News Article

US Customs and Border Patrol makes cuts to combat sequestration

In the USA, with sequestration taking effect on March 1, automatic spending cuts have been triggered which will force US Customs and Border Protection (CBP) to make significant cuts in its budget which could have a serious impact on shipments, especially imports into the USA.

Sequestration, adopted by Congress as part of the Budget Control Act of 2011, was designed to force Congress to come to an agreement to address the federal budget deficit. It triggers a series of automatic government spending cuts, totalling about $1 trillion over the next 10 years. These spending cuts, which started March 1, 2013, are split equally between defence and non-defence spending, according to the Department of Homeland Security.

It would appear that the biggest impact to importers will come from the elimination of overtime hours for CBP officers. CBP expects employee redundancies to begin in April and last through the remainder of the year. These cutbacks could lead to up to 5 day delays in cargo examinations for ocean cargo and 5-6 hour delays for air cargo. CBP is committed to its antiterrorism mission and is continuing the cargo screening through the radiation portal monitors. These non-intrusive exams usually happen seamlessly and add little time to the release and delivery of the cargo. However, with labour cutbacks, it is reasonable to anticipate delays due to this screening.

Service levels will reduce with regard to CBP cargo operations, according to the DHS website. There may also be significant daily back-ups for truck shipments at land border ports.

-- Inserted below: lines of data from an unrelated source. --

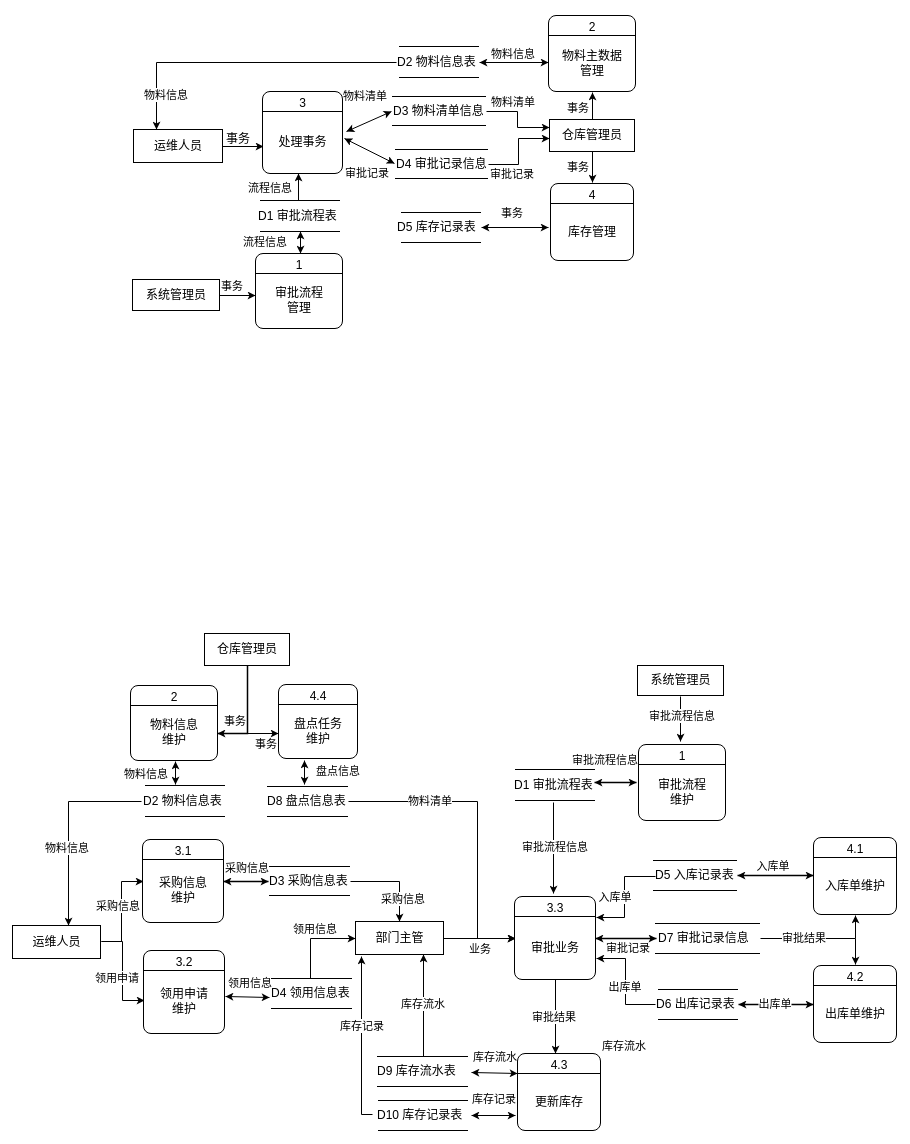
<!DOCTYPE html>
<html lang="zh-CN">
<head>
<meta charset="utf-8">
<title>数据流图</title>
<style>
:root { --ink: #000; --paper: #fff; }
* { box-sizing: border-box; margin: 0; }
html, body { width: 910px; height: 1144px; overflow: hidden; background: var(--paper); }
body { font: 12px/15px "Liberation Sans", "Noto Sans CJK SC", sans-serif; color: var(--ink); }
.diagram { position: relative; width: 910px; height: 1144px; overflow: hidden; }
.flows { position: absolute; left: 0; top: 0; fill: none; stroke: var(--ink); stroke-width: 1; }
.one { marker-end: url(#arrow); }
.both { marker-start: url(#arrow); marker-end: url(#arrow); }
.strong { stroke-width: 1.5; }
.process, .entity, .store, .flow {
  position: absolute; left: calc(var(--x) * 1px); top: calc(var(--y) * 1px);
  white-space: nowrap; text-align: center;
}
.process, .entity, .store { width: calc(var(--w) * 1px); height: calc(var(--h) * 1px); }
.process { display: flex; flex-direction: column; border: 1px solid var(--ink); border-radius: 8px; background: var(--paper); }
.process b { flex: none; height: 20px; padding-top: 1px; line-height: 20px; font-weight: 400; border-bottom: 1px solid var(--ink); }
.process span { flex: 1; display: grid; place-content: center; }
.entity { display: grid; place-content: center; border: 1px solid var(--ink); background: var(--paper); }
.store { display: flex; align-items: center; border: solid var(--ink); border-width: 1px 0; }
.store span { margin-left: calc(var(--shift, 0) * 1px); }
.flow { transform: translate(-50%, -50%); font-size: 11px; line-height: 14px; background: var(--paper); }
.flow.large { font-size: 12px; }
.flow.clear { background: none; }
</style>
</head>
<body>
<main class="diagram">
<svg class="flows" width="910" height="1144" viewBox="0 0 910 1144" aria-hidden="true">
  <defs>
    <marker id="arrow" viewBox="0 0 9 8" refX="9" refY="4" markerWidth="9" markerHeight="8" markerUnits="userSpaceOnUse" orient="auto-start-reverse">
      <path d="M9 4 1 8 3 4 1 0Z" fill="#000" stroke="none"/>
    </marker>
  </defs>
  <g class="top-level" transform="translate(.5 .5)">
    <path class="one" d="M396 62H156V129"/>
    <path class="both" d="M479 62H548"/>
    <path class="both" d="M346 131 391 111"/>
    <path class="both" d="M344 138 394 163"/>
    <path class="one" d="M486 111H517V127H549"/>
    <path class="one" d="M488 164H518V138H549"/>
    <path class="one" d="M592 120V92"/>
    <path class="one" d="M592 151V182"/>
    <path class="both" d="M481 227H548"/>
    <path class="one" d="M222 146H263"/>
    <path class="one" d="M298 200V173"/>
    <path class="both" d="M300 231V253"/>
    <path class="one" d="M219 295H255"/>
  </g>
  <g class="detail-level" transform="translate(.5 .5)">
    <path class="one strong" d="M247 665V733H217"/>
    <path class="one" d="M247 733H278"/>
    <path class="both" d="M175 761V784"/>
    <path class="both" d="M304 760V784"/>
    <path class="one" d="M141 801H68V925"/>
    <path class="one" d="M348 801H477V938H515"/>
    <path class="one" d="M101 941H121V881H143"/>
    <path class="one" d="M101 941H122V1000H144"/>
    <path class="both strong" d="M223 881H268"/>
    <path class="one" d="M350 881H399V921"/>
    <path class="both" d="M225 996 269 997"/>
    <path class="one" d="M310 978V938H355"/>
    <path class="one" d="M443 938H515"/>
    <path class="one" d="M423 1056V954"/>
    <path class="one" d="M372 1114H361V956"/>
    <path class="both" d="M471 1072 517 1073"/>
    <path class="both" d="M471 1115H515"/>
    <path class="one" d="M555 979V1053"/>
    <path class="one" d="M553 802V893"/>
    <path class="both strong" d="M594 782H636"/>
    <path class="one" d="M680 696V741"/>
    <path class="one" d="M655 876H624V917H596"/>
    <path class="both strong" d="M737 875H813"/>
    <path class="both strong" d="M595 938H656"/>
    <path class="one" d="M760 938H855V915"/>
    <path class="one" d="M855 938V964"/>
    <path class="one" d="M655 1004H625V958H596"/>
    <path class="both strong" d="M738 1004H813"/>
  </g>
</svg>

<section class="top-level" aria-label="顶层数据流">
  <div class="entity" style="--x:133;--y:129;--w:90;--h:34">运维人员</div>
  <div class="entity" style="--x:549;--y:119;--w:86;--h:33">仓库管理员</div>
  <div class="entity" style="--x:132;--y:279;--w:88;--h:32">系统管理员</div>

  <div class="process" style="--x:548;--y:15;--w:88;--h:77"><b>2</b><span>物料主数据<br>管理</span></div>
  <div class="process" style="--x:262;--y:91;--w:81;--h:83"><b>3</b><span>处理事务</span></div>
  <div class="process" style="--x:550;--y:183;--w:84;--h:78"><b>4</b><span>库存管理</span></div>
  <div class="process" style="--x:255;--y:253;--w:88;--h:76"><b>1</b><span>审批流程<br>管理</span></div>

  <div class="store" style="--x:399;--y:46;--w:80;--h:32;--shift:-2"><span>D2 物料信息表</span></div>
  <div class="store" style="--x:392;--y:96;--w:94;--h:30;--shift:1"><span>D3 物料清单信息</span></div>
  <div class="store" style="--x:395;--y:149;--w:93;--h:30;--shift:1"><span>D4 审批记录信息</span></div>
  <div class="store" style="--x:260;--y:200;--w:80;--h:32;--shift:-2"><span>D1 审批流程表</span></div>
  <div class="store" style="--x:401;--y:212;--w:80;--h:31;--shift:-4"><span>D5 库存记录表</span></div>

  <div class="flow" style="--x:513;--y:54">物料信息</div>
  <div class="flow" style="--x:166;--y:95">物料信息</div>
  <div class="flow large clear" style="--x:238;--y:139">事务</div>
  <div class="flow clear" style="--x:365;--y:96">物料清单</div>
  <div class="flow clear" style="--x:513;--y:102">物料清单</div>
  <div class="flow clear" style="--x:367;--y:173">审批记录</div>
  <div class="flow clear" style="--x:512;--y:174">审批记录</div>
  <div class="flow clear" style="--x:270;--y:188">流程信息</div>
  <div class="flow clear" style="--x:265;--y:242">流程信息</div>
  <div class="flow clear" style="--x:578;--y:108">事务</div>
  <div class="flow clear" style="--x:578;--y:167">事务</div>
  <div class="flow" style="--x:512;--y:213">事务</div>
  <div class="flow clear" style="--x:232;--y:286">事务</div>
</section>

<section class="detail-level" aria-label="细化数据流">
  <div class="entity" style="--x:204;--y:633;--w:86;--h:33">仓库管理员</div>
  <div class="entity" style="--x:637;--y:665;--w:87;--h:31">系统管理员</div>
  <div class="entity" style="--x:12;--y:925;--w:89;--h:34">运维人员</div>
  <div class="entity" style="--x:355;--y:921;--w:89;--h:34">部门主管</div>

  <div class="process" style="--x:130;--y:685;--w:88;--h:76"><b>2</b><span>物料信息<br>维护</span></div>
  <div class="process" style="--x:278;--y:684;--w:80;--h:75"><b>4.4</b><span>盘点任务<br>维护</span></div>
  <div class="process" style="--x:638;--y:744;--w:88;--h:77"><b>1</b><span>审批流程<br>维护</span></div>
  <div class="process" style="--x:142;--y:839;--w:82;--h:84"><b>3.1</b><span>采购信息<br>维护</span></div>
  <div class="process" style="--x:143;--y:950;--w:82;--h:84"><b>3.2</b><span>领用申请<br>维护</span></div>
  <div class="process" style="--x:514;--y:896;--w:82;--h:84"><b>3.3</b><span>审批业务</span></div>
  <div class="process" style="--x:813;--y:837;--w:84;--h:78"><b>4.1</b><span>入库单维护</span></div>
  <div class="process" style="--x:813;--y:965;--w:84;--h:78"><b>4.2</b><span>出库单维护</span></div>
  <div class="process" style="--x:517;--y:1053;--w:84;--h:78"><b>4.3</b><span>更新库存</span></div>

  <div class="store" style="--x:145;--y:785;--w:80;--h:32;--shift:-2"><span>D2 物料信息表</span></div>
  <div class="store" style="--x:267;--y:786;--w:81;--h:31"><span>D8 盘点信息表</span></div>
  <div class="store" style="--x:269;--y:866;--w:81;--h:30"><span>D3 采购信息表</span></div>
  <div class="store" style="--x:271;--y:978;--w:81;--h:31"><span>D4 领用信息表</span></div>
  <div class="store" style="--x:377;--y:1056;--w:91;--h:31"><span>D9 库存流水表</span></div>
  <div class="store" style="--x:378;--y:1100;--w:90;--h:31;--shift:-1"><span>D10 库存记录表</span></div>
  <div class="store" style="--x:515;--y:769;--w:80;--h:32;--shift:-1"><span>D1 审批流程表</span></div>
  <div class="store" style="--x:653;--y:860;--w:84;--h:31;--shift:2"><span>D5 入库记录表</span></div>
  <div class="store" style="--x:655;--y:923;--w:105;--h:31;--shift:3"><span>D7 审批记录信息</span></div>
  <div class="store" style="--x:658;--y:989;--w:80;--h:31;--shift:-2"><span>D6 出库记录表</span></div>

  <div class="flow clear" style="--x:235;--y:721">事务</div>
  <div class="flow clear" style="--x:266;--y:744">事务</div>
  <div class="flow clear" style="--x:146;--y:774">物料信息</div>
  <div class="flow clear" style="--x:338;--y:771">盘点信息</div>
  <div class="flow" style="--x:430;--y:801">物料清单</div>
  <div class="flow" style="--x:67;--y:848">物料信息</div>
  <div class="flow clear" style="--x:247;--y:868">采购信息</div>
  <div class="flow" style="--x:118;--y:906">采购信息</div>
  <div class="flow" style="--x:403;--y:899">采购信息</div>
  <div class="flow" style="--x:117;--y:978">领用申请</div>
  <div class="flow clear" style="--x:250;--y:983">领用信息</div>
  <div class="flow clear" style="--x:315;--y:929">领用信息</div>
  <div class="flow clear" style="--x:480;--y:949">业务</div>
  <div class="flow" style="--x:423;--y:1004">库存流水</div>
  <div class="flow" style="--x:362;--y:1026">库存记录</div>
  <div class="flow clear" style="--x:495;--y:1057">库存流水</div>
  <div class="flow clear" style="--x:494;--y:1099">库存记录</div>
  <div class="flow" style="--x:554;--y:1017">审批结果</div>
  <div class="flow" style="--x:624;--y:1046">库存流水</div>
  <div class="flow" style="--x:682;--y:716">审批流程信息</div>
  <div class="flow" style="--x:605;--y:760">审批流程信息</div>
  <div class="flow" style="--x:555;--y:847">审批流程信息</div>
  <div class="flow" style="--x:615;--y:897">入库单</div>
  <div class="flow clear" style="--x:773;--y:866">入库单</div>
  <div class="flow clear" style="--x:628;--y:948">审批记录</div>
  <div class="flow" style="--x:804;--y:938">审批结果</div>
  <div class="flow" style="--x:625;--y:987">出库单</div>
  <div class="flow" style="--x:775;--y:1004">出库单</div>
</section>
</main>
</body>
</html>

In mid February, Department of Homeland Security Secretary Janet Napolitano warned that sequester reductions would roll back border security, increase wait times at ports of entry and airports, and produce a host of other consequences.

As a result of sequestration, CBP may reduce hours of service at select airports, seaports and land ports of entry, and any changes to service hours will be port-specific and determined locally.

CBP has stated that priority will be given in certain situations. Perishable cargo will be prioritised with the objective of no meaningful delays in the cargo release. CBP also stated that those companies that have made significant investment in CBP partnerships such as the Importer Self-Assessment Program and the Customs-Trade Partnership Against Terrorism will continue to realise the benefits of those partnerships and will get priority processing.

We are still learning how other federal agencies will handle the sequestration however CBP advised that APHIS, FDA and CPSC do not expect redundancies at least for the near term.

Published: 05 March 2013 -